I have only managed to see the “Ring Cycle” over several evenings as part of the Edinburgh Theatre Festival, a vampiric marathon of opera totalling 15 hours that leaves you absolutely drained but with the feeling you have been witness to something divine and otherworldly.

However, each quarter of Wagner’s masterpiece is a complete work of brilliance in its own right, and during this season’s production of “Die Walküre” highly acclaimed animated film director Géza M. Tóth continues where “Das Rheingold” finished, and hopefully we will see the remaining two operas of the “Ring Cycle” staged before too long.
One of the main problems faced by newcomers to the opera world is that Wagner is not so immediately accessible; unlike the operas of Puccini or Verdi who guide you seamlessly through the story, Wagner throws you into the hidden forest with no map.
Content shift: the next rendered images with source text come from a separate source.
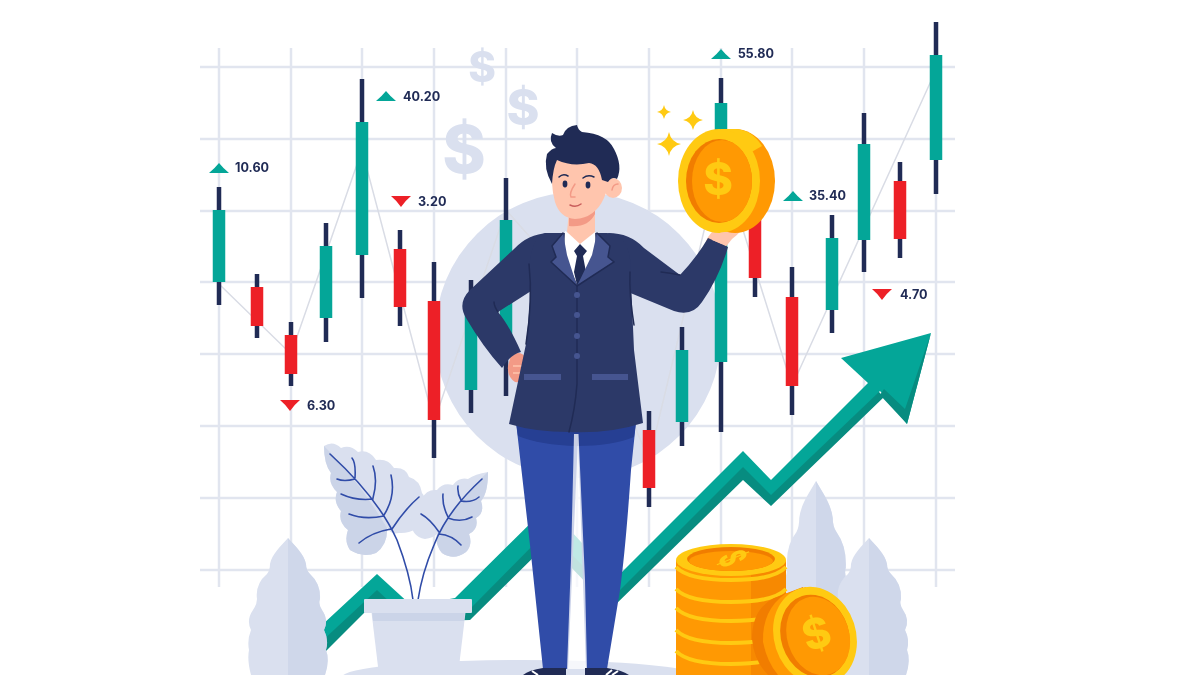
<!DOCTYPE html>
<html lang="en">
<head>
<meta charset="utf-8">
<title>Stock market growth illustration</title>
<style>
:root{--paper:#fff;--grid:#e1e5ef;--trend:#d9dce5;--mist:#dae0ef;--mist-dark:#cbd4e8;--navy:#2c3968;--navy-dark:#202b55;--navy-light:#465590;--blue:#304ca8;--blue-dark:#263f93;--up:#04a698;--up-dark:#078c80;--down:#ed2027;--skin:#ffc5ad;--skin-dark:#f39a86;--gold:#ffca12;--orange:#ff9903;--orange-dark:#f17d00}
html,body{margin:0;background:var(--paper);overflow:hidden}
svg{display:block;width:1200px;height:675px}
.grid{stroke:var(--grid);stroke-width:2.5;fill:none}
.trend{stroke:var(--trend);stroke-width:1.5;fill:none}
.wick{stroke:var(--navy-dark);stroke-width:4.5;fill:none}
.rise{stroke:var(--up);stroke-width:12.5;fill:none}
.fall{stroke:var(--down);stroke-width:12.5;fill:none}
.label{font:700 12.6px Inter,"Open Sans",sans-serif;fill:var(--navy-dark)}
.dollar{font-family:Inter,"Open Sans",sans-serif;font-weight:800;text-anchor:middle}
.up{fill:var(--up)}.down{fill:var(--down)}
.mist{fill:var(--mist)}.mist-dark{fill:var(--mist-dark)}
.navy{fill:var(--navy)}.navy-dark{fill:var(--navy-dark)}.navy-light{fill:var(--navy-light)}
.skin{fill:var(--skin)}.skin-dark{fill:var(--skin-dark)}
.gold{fill:var(--gold)}.orange{fill:var(--orange)}.orange-dark{fill:var(--orange-dark)}
.vein{stroke:var(--blue);stroke-width:1.6;fill:none;stroke-linecap:round}
.fold{stroke:var(--navy-dark);stroke-width:1.5;fill:none;stroke-linecap:round}
</style>
</head>
<body>
<svg viewBox="0 0 1200 675" role="img" aria-label="Businessman holding a gold coin in front of a rising candlestick chart">
<defs>
<path id="marker-up" class="up" d="M-10 5Q-4 0 0-5Q4 0 10 5Z"/>
<path id="marker-down" class="down" d="M-10-5Q-4 0 0 6Q4 0 10-5Z"/>
<path id="sparkle" class="gold" d="M0-12Q2-2 12 0Q2 2 0 12Q-2 2-12 0Q-2-2 0-12Z"/>
<g id="bush">
<path class="mist" d="M0 0C-7 8-16 16-18 26Q-18 32-21 36Q-33 46-31 61Q-31 66-35 72Q-42 82-37 92Q-41 102-39 112Q-41 122-37 137H37Q42 122 38 112Q41 102 36 92Q41 82 34 72Q30 66 32 61Q33 46 22 36Q18 32 18 26C16 16 7 8 0 0Z"/>
<path class="mist-dark" d="M0 0C7 8 16 16 18 26Q18 32 22 36Q33 46 32 61Q30 66 34 72Q41 82 36 92Q41 102 38 112Q42 122 37 137H0Z" opacity=".75"/>
</g>
</defs>

<g id="chart-grid" class="grid">
<path d="M200 67H955M200 139H955M200 211H955M200 282H955M200 354H955M200 426H955M200 498H955M200 570H955"/>
<path d="M219 48V587M291 48V587M362 48V587M434 48V587M506 48V587M577 48V587M649 48V587M721 48V587M792 48V587M864 48V587M936 48V587"/>
</g>

<circle id="backdrop" class="mist" cx="578" cy="335" r="143"/>
<polyline class="trend" points="219,284 291,354 362,150 434,422 506,210 577,290 649,460 721,160 792,386 936,70"/>

<g id="floating-dollars" class="dollar mist">
<text x="482" y="82" font-size="42">$</text>
<text x="523" y="125" font-size="50">$</text>
<text x="464" y="173" font-size="66">$</text>
</g>

<g id="candles">
<path class="wick" d="M219 187V305M257 274V338M291 322V386M326 223V342M362 79V298M400 230V326M434 262V458M471 280V413M506 178V396M649 411V507M682 327V446M721 78V432M755 190V297M792 267V415M832 215V333M864 113V272M900 162V258M936 22V194"/>
<path class="rise" d="M219 210V282M326 246V318M362 122V255M471 300V390M506 220V340M682 350V422M721 103V362M832 238V310M864 144V240M936 55V160"/>
<path class="fall" d="M257 287V326M291 335V374M400 249V307M434 301V420M649 430V488M755 200V278M792 297V386M900 181V239"/>
</g>

<g id="price-labels" class="label">
<use href="#marker-up" x="219" y="168"/><text x="235" y="172">10.60</text>
<use href="#marker-up" x="386" y="96"/><text x="403" y="101">40.20</text>
<use href="#marker-down" x="401" y="201"/><text x="418" y="206">3.20</text>
<use href="#marker-down" x="290" y="405"/><text x="307" y="410">6.30</text>
<use href="#marker-up" x="721" y="54"/><text x="738" y="58">55.80</text>
<use href="#marker-up" x="793" y="196"/><text x="809" y="200">35.40</text>
<use href="#marker-down" x="882" y="294"/><text x="900" y="299">4.70</text>
</g>

<g id="background-bushes">
<use href="#bush" transform="translate(816 481) scale(.93 1.42)"/>
<use href="#bush" x="869" y="538"/>
</g>

<ellipse id="ground" class="mist" cx="522" cy="677" rx="180" ry="17"/>

<g id="growth-arrow">
<path class="up-edge" fill="var(--up-dark)" d="M322 628L377 580L412 612L455 610L548 518L613 586L743 458L771 486L872 385L884 397L771 506L743 480L611 609L548 543L470 620L400 622L377 600L322 655Z"/>
<path class="up" d="M322 625L377 574L412 606L455 598L548 506L615 579L743 451L771 480L868 383L841 358L931 333L907 424L880 391L771 495L743 467L613 597L548 530L465 614L405 616L377 590L322 641Z"/>
<path fill="var(--up-dark)" d="M931 333L907 424L880 395L884 389L905 409Z"/>
</g>

<use href="#bush" x="288" y="538"/>

<g id="potted-plant">
<path class="mist" d="M324 446Q333 440 341 448Q350 444 358 452Q369 449 376 460Q388 458 394 468Q406 467 409 477Q420 480 422 493Q429 501 424 516Q418 534 399 533Q391 535 387 528Q388 544 376 553Q363 558 350 550Q344 541 348 530Q338 522 341 511Q333 502 337 492Q328 483 331 473Q324 464 324 446Z"/>
<path class="mist-dark" d="M324 446Q357 478 387 528Q388 544 376 553Q363 558 350 550Q344 541 348 530Q338 522 341 511Q333 502 337 492Q328 483 331 473Q324 464 324 446Z"/>
<path class="mist" d="M488 472Q475 474 468 479Q459 477 453 485Q443 482 437 490Q426 489 422 499Q410 505 411 520Q411 537 425 539Q433 538 437 534Q435 545 442 553Q454 561 466 552Q473 545 469 534Q479 529 476 518Q485 513 481 501Q488 493 488 472Z"/>
<path class="mist-dark" d="M488 472Q460 497 437 534Q435 545 442 553Q454 561 466 552Q473 545 469 534Q479 529 476 518Q485 513 481 501Q488 493 488 472Z"/>
<path class="vein" d="M330 454Q378 498 397 540Q410 574 413 600M482 479Q447 511 434 545Q422 573 418 600M355 478Q356 463 352 458M373 498Q378 480 373 466M384 515Q396 496 391 475M392 529Q405 509 419 497M355 479Q344 482 337 479M373 499Q356 501 341 494M384 516Q364 520 349 514M391 529Q372 532 359 543M461 500Q457 493 458 486M448 517Q442 505 443 494M439 532Q430 519 421 514M461 501Q472 503 479 497M448 518Q461 523 472 517M439 534Q452 535 461 545"/>
<path class="mist" d="M371 608H466L458 675H379Z"/>
<path class="mist-dark" d="M372 612H465L464 621H373Z"/>
<rect class="mist" x="364" y="599" width="108" height="14" rx="1"/>
</g>

<g id="businessman">
<g id="trousers">
<path fill="var(--blue)" d="M516 422H636L631 470Q626 545 620 590L607 669H586L578 437L568 669H543L530 545Z"/>
<path fill="var(--blue-dark)" d="M516 422H636L634 437Q612 446 577 446Q540 445 518 436Z"/>
<path fill="var(--paper)" opacity=".75" d="M574 434H578.5L585 580L587 669H567L571 560Z"/>
</g>
<g id="shoes">
<path class="navy-dark" d="M543 668H566V675H523Q529 670 543 668ZM585 668H607Q622 670 629 675H585Z"/>
<path d="M532 671L538 675M612 670L606 675M618 671L612 675" stroke="var(--paper)" stroke-width="2"/>
</g>
<g id="hand-on-hip">
<path class="skin-dark" d="M511 355Q521 350 526 358L525 376Q522 383 515 382Q507 377 508 366Z"/>
<path d="M513 366H523M513 373H523" stroke="var(--skin)" stroke-width="1.5"/>
</g>
<path id="bent-arm" class="navy" d="M548 233Q528 234 514 249L470 290Q457 303 466 318Q483 347 502 368Q511 354 521 352Q509 325 498 312L542 284Z"/>
<path id="raised-hand" class="skin" d="M706 241Q710 232 721 224L748 219Q742 232 732 239L724 249Z"/>
<path id="raised-arm" class="navy" d="M608 233Q630 233 644 248L680 275Q697 257 708 238L728 247Q719 278 702 302Q692 317 674 311L628 292Z"/>
<path class="fold" d="M680 275Q670 273 661 272M498 312Q494 306 494 302"/>
<path id="jacket" class="navy" d="M545 233H607Q627 235 630 259L634 350L643 423Q609 434 569 432Q535 432 509 424L526 344Q532 292 529 272Q530 239 545 233Z"/>
<path class="fold" d="M529 264Q533 300 526 344M630 272Q629 295 634 325M577 282V384Q575 410 569 432"/>
<g id="shirt-and-tie">
<path fill="var(--paper)" d="M565 231L580 239L595 231L596 254L577 284L564 254Z"/>
<path class="navy-dark" d="M580 244L587 251L583 256L586 272L577 285L574 272L577 256L574 251Z"/>
<path class="navy-light" d="M563 233L552 246L556 257L551 262L577 286L567 255ZM597 233L610 246L608 257L614 262L577 286L592 255Z"/>
<path class="fold" d="M563 233L552 246L556 257L551 262L577 286M597 233L610 246L608 257L614 262L577 286"/>
</g>
<g id="buttons-and-pockets" class="navy-light">
<circle cx="577" cy="295" r="3"/><circle cx="577" cy="315" r="3"/><circle cx="577" cy="336" r="3"/><circle cx="577" cy="356" r="3"/>
<rect x="524" y="374" width="37" height="6"/><rect x="592" y="374" width="36" height="6"/>
</g>
<g id="head">
<path class="skin" d="M569 211H595V232L580 244L567 232Z"/>
<path class="skin-dark" d="M569 216Q583 219 595 207V214Q588 228 569 226Z"/>
<ellipse class="skin" cx="613" cy="188" rx="9" ry="10"/>
<path class="fold" d="M612 190Q613 184 618 184" style="stroke:var(--skin-dark)"/>
<path class="skin" d="M553 160Q550 184 555 202Q560 218 575 219Q595 218 604 198L611 180L605 158Z"/>
<path class="navy-dark" d="M552 184Q543 168 547 154Q552 148 556 148Q548 142 552 133Q558 137 563 135Q566 126 577 125Q578 130 582 132Q607 134 614 149Q623 166 617 179Q612 176 608 182L602 180Q599 164 589 163Q572 167 557 160Q553 168 552 184Z"/>
<path class="fold" d="M559 177Q563 173 568 176M583 178Q588 174 594 177"/>
<ellipse class="navy-dark" cx="565" cy="184" rx="2.4" ry="3.4"/>
<ellipse class="navy-dark" cx="588" cy="185" rx="2.4" ry="3.4"/>
<path class="fold" d="M575 184Q569 193 571 197H575" style="stroke:var(--skin-dark)"/>
<path class="fold" d="M570 205Q576 208 581 204" style="stroke:#c95d5b"/>
</g>
</g>

<g id="held-coin">
<ellipse class="orange" cx="735" cy="181" rx="40" ry="52"/>
<path class="gold" d="M720 129H736Q752 130 762 146L748 154Z"/>
<ellipse class="gold" cx="719" cy="181" rx="41" ry="52"/>
<ellipse class="orange-dark" cx="719" cy="181" rx="33" ry="42"/>
<ellipse class="orange" cx="722" cy="181" rx="30" ry="41"/>
<text class="dollar gold" x="718" y="195" font-size="45">$</text>
</g>
<path id="thumb" class="skin" d="M712 240Q717 231 727 232Q731 233 728 237L722 244Z"/>

<g id="sparkles">
<use href="#sparkle" x="669" y="144"/>
<use href="#sparkle" transform="translate(693 120) scale(.83)"/>
<use href="#sparkle" transform="translate(664 112) scale(.58)"/>
</g>

<g id="coin-stack">
<path class="orange" d="M676 560H786V675H676Z"/>
<path class="orange-dark" opacity=".55" d="M751 574Q779 570 786 562V675H751Z"/>
<path d="M676 567Q688 580 731 580Q774 580 786 567M676 589Q688 602 731 602Q774 602 786 589M676 608Q688 621 731 621Q774 621 786 608M676 630Q688 643 731 643Q774 643 786 630M676 651Q688 664 731 664Q774 664 786 651" fill="none" stroke="var(--gold)" stroke-width="4"/>
<ellipse class="gold" cx="731" cy="560" rx="55" ry="16"/>
<ellipse class="orange-dark" cx="731" cy="559" rx="44" ry="12"/>
<ellipse class="orange" cx="731" cy="561" rx="42" ry="10"/>
<text class="dollar gold" transform="translate(733 558) rotate(68) scale(.5 1)" y="14" font-size="38">$</text>
</g>

<g id="leaning-coin">
<path class="orange-dark" d="M803 587L774 598Q752 609 752 639Q754 661 768 675H820Z"/>
<path class="orange" d="M806 587L785 594Q762 610 763 642Q767 662 778 675H820Z"/>
<g transform="rotate(-18 815 636)">
<ellipse class="gold" cx="815" cy="636" rx="41" ry="50"/>
<ellipse class="orange-dark" cx="815" cy="636" rx="34" ry="42"/>
<ellipse class="orange" cx="818" cy="637" rx="31" ry="40"/>
<text class="dollar gold" x="817" y="649" font-size="42">$</text>
</g>
</g>
</svg>
</body>
</html>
Essentially, he makes the audience work to decipher his hidden meanings and symbols, or leitmotifs that flow through his musical score.
The long running times of his operas can also be a great barrier to overcome, but fighting to understand everything in theatre is often counter-productive. As “Die Walküre” is entrenched deep in mythology there will always be inexplicable passages within the opera.
The main goal is to take away something ethereal, beautiful and deeply personal from the production. Yet to try to possess it is like possessing a spirit; chasing the shadow that forever slips through your hands.
Basically, for beginners, Wagner’s “Ring Cycle”, or “Der Ring des Nibelungen”, is set within a medieval legend and centres upon a mythical ring of power, and the struggle of people to possess it. It explores themes of love and earthly power, longing and loss, and took Wagner 25 years to finish.
Conducted by Péter Halász, “Die Walküre” presents a great challenge for directors, musicians and singers but the score is sensational with the notes rousing and dramatic, hitting highs and then falling into lows as the music ebbs and flows like water. Surrender to this extraordinary power, put down the programme and synopsis, and let the music guide you through this land of mythology and stunning beauty.

“Die Walküre”

Hungarian State Opera
Andrássy út 22, Opera House, District VI

Thursday March 3 until Sunday March 20
Tickets and information: www.jegymester.hu/eng

Loading Conversation

The news that made headlines

The Brief History of the Week

Geschrieben von BT

Presenting in one concise package the week’s most important and fascinating national stories,…

ComiX Coffee in District V

Inmates running the asylum?

Geschrieben von Attila Leitner

Briton Ben Innes became the very definition of cool on Tuesday. In case you missed this, the…

Protests, no apologies as government-teachers dispute widens

Fight of the roundtables

Geschrieben von BT

The civil public education platform representing the teachers’ movement, which calls itself an…